“Mini” is very in right now.  This category mostly includes designer comfort foods.  These hors d’oeuvres are great for long extended cocktail hours.  Or if you are really going all out and throwing a post reception bash mini home-style foods are the perfect late night snack. You might even want to add boxes of mini dounoughts for guests to take home.

  • Mini Kobe Burger sliders with truffle butter and crumbled goat cheese, and paper cones with seasoned fries
  • Interesting Mini Sandwiches

Grilled Shrimp, Smoked Salmon, Dill, Sour Cream Horseradish, Soft Knot Roll

Mini Ruben, Pastrami, Caramelized Onion, Melted Swiss, Brown Mustard, Rye

Mini French Dips with Rare Roast Beef and Aus Jus

Croque Monsieur, Ham & Swiss Served with Spicy Mayo

  • Elaborate Mac and Cheese served in Mini Cups with Fancy Cheeses
  • Mini Ice-cream Cones or Colorful Sorbets passed on Plexi Glass Trays
  • Mini Spiced Grille Cheeses that run the gamut from:

Fontina, Escarole, and Onion Jam on Sourdough

Herbed Mayo and Basil Grille Cheese with Italian Mozzarella drizzled with Truffle Oil

Jalapeño Cheddar and Gruyere Combo with Tomato

  • An Adult Twist on the Traditional PB&J: Macadamia Nut Butter, Strawberry-Vanilla Jam, dab of Local Honey, Sliced Apples, on Mini Brioche.
  • Mini Lamb Meatballs, Horseradish Mustard
  • Chilled specialty soups served in shot glasses with or without alcohol.

Gazpacho, topped with a small shrimp cocktail

Chilled Strawberry Mint Vodka Shooters

Carrot Ginger

Vichyssoise

  • Mini Pigs in a Blanket stuffed with cheddar and served with dipping sauces: grain mustard and garlic mayo.  We list these on our catering menu in the section for kids party food but 90% of all adult parties request them.  They are so basic and you could make them yourself easily but they are just so good!

Brett Clugston, Event Planner

How about making your own sun dried tomatoes?

In The Kitchen on August 20, 2009 at 8:18 pm

Slice large plum tomatoes length wise to get three slices per tomato.
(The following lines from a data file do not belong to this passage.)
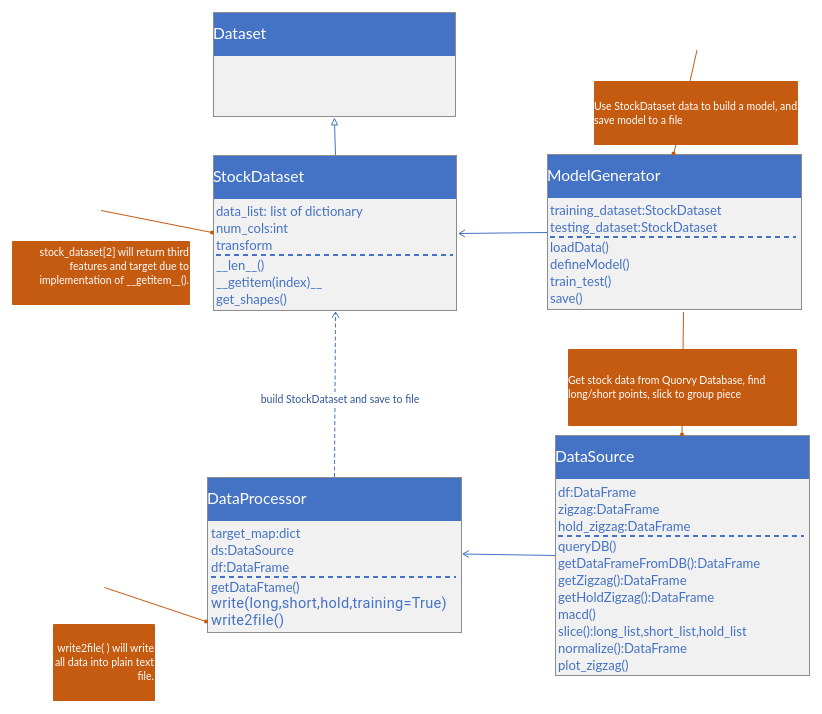
<!DOCTYPE html>
<html lang="en">
<head>
<meta charset="utf-8">
<title>Stock dataset class diagram</title>
<style>
:root {
  --blue: #4472c4;
  --navy: #2f5597;
  --orange: #c55a11;
  --panel: #f1f1f1;
  --outline: #8c8c8c;
  --paper: #ffffff;
}
* { box-sizing: border-box; margin: 0; padding: 0; }
html, body { width: 822px; height: 714px; overflow: hidden; background: var(--paper); }
body { font-family: Lato, "Open Sans", sans-serif; }
.diagram { position: relative; width: 822px; height: 714px; overflow: hidden; }
.connectors { position: absolute; left: 0; top: 0; fill: none; }
.relation { stroke: var(--blue); stroke-width: 1; }
.callout { stroke: var(--orange); stroke-width: 1; }
.anchor { fill: var(--orange); }

.class-box {
  position: absolute;
  display: flex;
  flex-direction: column;
  border: 1px solid var(--outline);
  background: var(--panel);
  color: var(--blue);
  white-space: nowrap;
}
.class-box h2 {
  display: flex;
  align-items: center;
  flex: none;
  height: 43px;
  padding-bottom: 3px;
  background: var(--blue);
  color: var(--paper);
  font-size: 15.6px;
  font-weight: 400;
}
.class-box h2 span { margin-left: -1px; }
.members { padding: 4px 2px 0; font-size: 13.1px; line-height: 17px; }
.members ul { list-style: none; }
.members li { height: 17px; }
.members .wide {
  position: relative;
  top: -1px;
  font-family: Roboto, sans-serif;
  font-size: 14.5px;
  letter-spacing: 0.3px;
}
.divider {
  height: 2px;
  margin: 0 3px 1px 0;
  background: repeating-linear-gradient(90deg, var(--blue) 0 5px, transparent 5px 9px);
}
#dataset { left: 213px; top: 12px; width: 243px; height: 105px; }
#stock-dataset { left: 213px; top: 155px; width: 244px; height: 156px; }
#stock-dataset .divider { margin-right: 1px; }
#model-generator { left: 547px; top: 154px; width: 255px; height: 156px; }
#data-processor { left: 207px; top: 477px; width: 255px; height: 156px; }
#data-processor .members { padding-left: 3px; }
#data-source { left: 555px; top: 435px; width: 255px; height: 241px; }
#data-source .members { padding-top: 5px; }

.note {
  position: absolute;
  display: flex;
  align-items: center;
  border-radius: 1px;
  background: var(--orange);
  color: var(--paper);
  font-size: 10.5px;
  line-height: 14px;
  white-space: nowrap;
}
.note.right { justify-content: flex-end; text-align: right; padding-right: 1px; }
#note-model { left: 594px; top: 81px; width: 204px; height: 64px; }
#note-item { left: 12px; top: 241px; width: 178px; height: 64px; padding-bottom: 14px; }
#note-source { left: 568px; top: 349px; width: 229px; height: 77px; padding-bottom: 2px; }
#note-write { left: 53px; top: 624px; width: 102px; height: 77px; padding-bottom: 2px; }
.edge-label {
  position: absolute;
  left: 260px;
  top: 392px;
  width: 160px;
  background: var(--paper);
  color: var(--navy);
  font-size: 10.5px;
  line-height: 14px;
  text-align: center;
  white-space: nowrap;
}
</style>
</head>
<body>
<main class="diagram">

  <section class="class-box" id="dataset">
    <h2><span>Dataset</span></h2>
  </section>

  <section class="class-box" id="stock-dataset">
    <h2><span>StockDataset</span></h2>
    <div class="members">
      <ul>
        <li>data_list: list of dictionary</li>
        <li>num_cols:int</li>
        <li>transform</li>
      </ul>
      <div class="divider"></div>
      <ul>
        <li>__len__()</li>
        <li>__getitem(index)__</li>
        <li>get_shapes()</li>
      </ul>
    </div>
  </section>

  <section class="class-box" id="model-generator">
    <h2><span>ModelGenerator</span></h2>
    <div class="members">
      <ul>
        <li>training_dataset:StockDataset</li>
        <li>testing_dataset:StockDataset</li>
      </ul>
      <div class="divider"></div>
      <ul>
        <li>loadData()</li>
        <li>defineModel()</li>
        <li>train_test()</li>
        <li>save()</li>
      </ul>
    </div>
  </section>

  <section class="class-box" id="data-processor">
    <h2><span>DataProcessor</span></h2>
    <div class="members">
      <ul>
        <li>target_map:dict</li>
        <li>ds:DataSource</li>
        <li>df:DataFrame</li>
      </ul>
      <div class="divider"></div>
      <ul>
        <li>getDataFtame()</li>
        <li class="wide">write(long,short,hold,training=True)</li>
        <li class="wide">write2file()</li>
      </ul>
    </div>
  </section>

  <section class="class-box" id="data-source">
    <h2><span>DataSource</span></h2>
    <div class="members">
      <ul>
        <li>df:DataFrame</li>
        <li>zigzag:DataFrame</li>
        <li>hold_zigzag:DataFrame</li>
      </ul>
      <div class="divider"></div>
      <ul>
        <li>queryDB()</li>
        <li>getDataFrameFromDB():DataFrame</li>
        <li>getZigzag():DataFrame</li>
        <li>getHoldZigzag():DataFrame</li>
        <li>macd()</li>
        <li>slice():long_list,short_list,hold_list</li>
        <li>normalize():DataFrame</li>
        <li>plot_zigzag()</li>
      </ul>
    </div>
  </section>

  <svg class="connectors" width="822" height="714" viewBox="0 0 822 714" aria-hidden="true">
    <g class="relation">
      <path d="M335.5 155L334.6 125"/>
      <path d="M334.5 118.5L331.5 125H337.5Z" fill="#fff"/>
      <path d="M547 232.5L459 233.5M465 230L459 233.5L465 237"/>
      <path d="M555 555.5L463 554M469 550.5L463 554L469 557.5"/>
      <path d="M334.5 477L335.5 313" stroke-dasharray="4 2.5"/>
      <path d="M332 318L335.5 312L339 318"/>
    </g>
    <g class="callout">
      <path d="M101 210.5L212 232.5"/>
      <path d="M697 50L674 153"/>
      <path d="M683.5 312L682 434"/>
      <path d="M104.5 587.5L206 621.5"/>
    </g>
    <g class="anchor">
      <circle cx="212" cy="232.5" r="2"/>
      <circle cx="673.5" cy="153.5" r="2"/>
      <circle cx="682" cy="434.5" r="2"/>
      <circle cx="206" cy="621.5" r="2"/>
    </g>
  </svg>

  <p class="edge-label">build StockDataset and save to file</p>

  <aside class="note" id="note-model"><p>Use StockDataset data to build a model, and<br>save model to a file</p></aside>
  <aside class="note right" id="note-item"><p>stock_dataset[2] will return third<br>features and target due to<br>implementation of __getitem__().</p></aside>
  <aside class="note" id="note-source"><p>Get stock data from Quorvy Database, find<br>long/short points, slick to group piece</p></aside>
  <aside class="note right" id="note-write"><p>write2file( ) will write<br>all data into plain text<br>file.</p></aside>

</main>
</body>
</html>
About 1/3 inch thick each. Dust with S&P, oregano, dried basil, and a splash of good olive oil.  Let this sit in sun on pan for 10 hours.  Or you could also choose to slow roast it in oven at 250 for about 3-4 hours. Store in oil or use in 1 weeks time.

Albe Galotta, SWG Chef

Cost Effective Summer Wedding Tips…

In Uncategorized on August 19, 2009 at 4:18 pm
  • Hold your rehearsal dinner or day post reception brunch at the same venue as your wedding.  Restaurants will often be happy to offer a discount if you book more than one service with their company.
  • Choose a Sunday or a Friday wedding date rather than a Saturday.
  • Opt for a dessert bar or cupcake cake rather than a wedding cake.
  • When ordering rentals use plastic for bar glassware.  Guests will have about 3-5 drinks each and the price of glass rentals can really add up.
  • Ask your caterer for menu suggestions that are more cost effective.  Add pricier ingredients in small amounts during your hors d’oeuvres hour and choose less expensive food items for the main course.  Surprisingly, sometimes a little caviar on a smoked salmon canapé here and there doesn’t cost that much but really adds an extra splash of sophistication.  For the main course choosing sole rather than salmon or shrimp is a less expensive option.  Instead of serving Filet Mignon as a main course serve chicken and opt for a nice steak skewer as a passed hors d’ouvre.
  • Clam and Lobster Bakes are a great cost effective and festive wedding theme.  Some caterers actually sell do it yourself clam bake bags.  The bag is usually made with cheese cloth and could include: corn on the cob, a lobster, little neck clams, peel and eat shrimp, mussels, and three red potatoes.  Each bag includes laurel bay leaves, black peppercorns, a spring onion, and a wedge of lemon for flavor.  These bags cost about $20.00 each.  If you really want to cut back on costs you could cook them easily yourself or hire a company.

Brett Clugston, Event Planner

Albe Galotta, Connecticut Caterers Chef